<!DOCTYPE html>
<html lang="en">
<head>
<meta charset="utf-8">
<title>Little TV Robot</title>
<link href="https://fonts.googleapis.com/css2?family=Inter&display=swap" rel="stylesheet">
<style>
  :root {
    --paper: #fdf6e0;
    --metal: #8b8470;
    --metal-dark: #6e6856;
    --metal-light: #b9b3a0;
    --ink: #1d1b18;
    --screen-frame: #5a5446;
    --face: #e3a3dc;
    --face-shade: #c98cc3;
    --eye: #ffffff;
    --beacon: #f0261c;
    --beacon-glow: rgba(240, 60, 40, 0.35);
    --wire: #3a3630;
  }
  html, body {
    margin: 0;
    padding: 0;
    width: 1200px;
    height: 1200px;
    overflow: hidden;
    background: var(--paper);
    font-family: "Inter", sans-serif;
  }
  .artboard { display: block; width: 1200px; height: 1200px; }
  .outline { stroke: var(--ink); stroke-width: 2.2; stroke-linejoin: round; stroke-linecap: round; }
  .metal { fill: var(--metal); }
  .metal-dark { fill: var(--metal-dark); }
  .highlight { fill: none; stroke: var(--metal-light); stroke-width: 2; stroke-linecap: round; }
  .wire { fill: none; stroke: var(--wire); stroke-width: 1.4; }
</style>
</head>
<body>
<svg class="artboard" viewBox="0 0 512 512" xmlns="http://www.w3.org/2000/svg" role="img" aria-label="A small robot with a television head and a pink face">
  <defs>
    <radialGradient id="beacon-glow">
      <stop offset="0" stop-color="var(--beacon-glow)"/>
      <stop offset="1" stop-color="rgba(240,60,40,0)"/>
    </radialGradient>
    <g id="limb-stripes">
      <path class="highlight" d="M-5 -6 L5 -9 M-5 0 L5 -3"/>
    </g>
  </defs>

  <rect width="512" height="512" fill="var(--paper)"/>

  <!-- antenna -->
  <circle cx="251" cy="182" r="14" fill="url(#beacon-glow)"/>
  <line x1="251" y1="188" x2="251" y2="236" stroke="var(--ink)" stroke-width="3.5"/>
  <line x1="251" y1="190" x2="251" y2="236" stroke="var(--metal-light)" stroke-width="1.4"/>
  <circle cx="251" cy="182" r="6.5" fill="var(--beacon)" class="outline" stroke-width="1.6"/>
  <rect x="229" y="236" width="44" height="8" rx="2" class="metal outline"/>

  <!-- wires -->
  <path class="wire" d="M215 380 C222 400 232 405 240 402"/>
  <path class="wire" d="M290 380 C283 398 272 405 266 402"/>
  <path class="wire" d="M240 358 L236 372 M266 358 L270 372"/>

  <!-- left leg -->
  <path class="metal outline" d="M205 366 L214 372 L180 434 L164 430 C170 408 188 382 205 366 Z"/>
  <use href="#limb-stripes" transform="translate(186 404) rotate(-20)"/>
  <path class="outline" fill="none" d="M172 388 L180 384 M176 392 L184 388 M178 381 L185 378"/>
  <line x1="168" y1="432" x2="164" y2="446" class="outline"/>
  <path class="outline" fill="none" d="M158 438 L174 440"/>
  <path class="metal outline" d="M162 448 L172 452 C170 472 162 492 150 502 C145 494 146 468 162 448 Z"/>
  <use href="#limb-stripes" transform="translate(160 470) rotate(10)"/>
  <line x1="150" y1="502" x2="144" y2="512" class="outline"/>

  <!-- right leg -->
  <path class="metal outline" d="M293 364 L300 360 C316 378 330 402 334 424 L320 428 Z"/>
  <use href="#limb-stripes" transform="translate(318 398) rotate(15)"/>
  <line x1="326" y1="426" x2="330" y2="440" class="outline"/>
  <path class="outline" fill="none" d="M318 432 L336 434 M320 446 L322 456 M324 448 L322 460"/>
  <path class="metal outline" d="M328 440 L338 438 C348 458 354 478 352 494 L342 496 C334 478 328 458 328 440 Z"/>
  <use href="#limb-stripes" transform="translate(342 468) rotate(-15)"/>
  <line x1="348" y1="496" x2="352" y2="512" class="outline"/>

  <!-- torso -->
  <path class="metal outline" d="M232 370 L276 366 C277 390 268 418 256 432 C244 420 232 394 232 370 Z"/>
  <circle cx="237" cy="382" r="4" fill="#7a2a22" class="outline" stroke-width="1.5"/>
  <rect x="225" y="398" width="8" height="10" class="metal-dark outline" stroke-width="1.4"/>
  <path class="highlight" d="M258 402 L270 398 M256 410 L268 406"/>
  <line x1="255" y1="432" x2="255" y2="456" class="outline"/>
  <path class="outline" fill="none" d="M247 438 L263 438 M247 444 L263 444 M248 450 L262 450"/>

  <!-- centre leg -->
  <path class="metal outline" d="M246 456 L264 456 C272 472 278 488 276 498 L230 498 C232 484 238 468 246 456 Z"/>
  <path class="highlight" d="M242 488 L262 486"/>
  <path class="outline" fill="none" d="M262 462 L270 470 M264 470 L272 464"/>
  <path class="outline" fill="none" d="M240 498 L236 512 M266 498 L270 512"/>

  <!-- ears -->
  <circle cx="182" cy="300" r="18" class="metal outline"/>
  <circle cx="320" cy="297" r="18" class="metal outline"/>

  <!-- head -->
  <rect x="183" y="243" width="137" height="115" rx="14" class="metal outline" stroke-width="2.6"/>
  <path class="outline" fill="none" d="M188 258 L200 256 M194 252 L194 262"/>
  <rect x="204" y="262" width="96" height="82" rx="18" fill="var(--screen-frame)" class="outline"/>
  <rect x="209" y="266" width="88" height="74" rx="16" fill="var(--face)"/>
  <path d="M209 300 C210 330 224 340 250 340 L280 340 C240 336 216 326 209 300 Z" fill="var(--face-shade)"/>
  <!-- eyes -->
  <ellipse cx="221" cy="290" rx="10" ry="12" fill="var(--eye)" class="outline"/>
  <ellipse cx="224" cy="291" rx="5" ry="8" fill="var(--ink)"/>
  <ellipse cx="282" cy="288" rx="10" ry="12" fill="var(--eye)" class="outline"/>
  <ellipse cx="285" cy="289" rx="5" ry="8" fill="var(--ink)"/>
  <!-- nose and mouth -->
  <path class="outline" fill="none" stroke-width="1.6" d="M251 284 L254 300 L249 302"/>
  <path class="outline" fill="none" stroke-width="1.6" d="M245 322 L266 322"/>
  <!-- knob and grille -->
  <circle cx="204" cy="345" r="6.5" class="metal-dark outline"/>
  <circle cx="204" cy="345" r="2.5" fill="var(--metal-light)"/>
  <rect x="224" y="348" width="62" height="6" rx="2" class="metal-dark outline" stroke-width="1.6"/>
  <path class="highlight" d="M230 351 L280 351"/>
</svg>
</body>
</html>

============================================================

TASK DESCRIPTION:
Return only the number of lines in the records above that include the string "height".

TASK RESPONSE:
9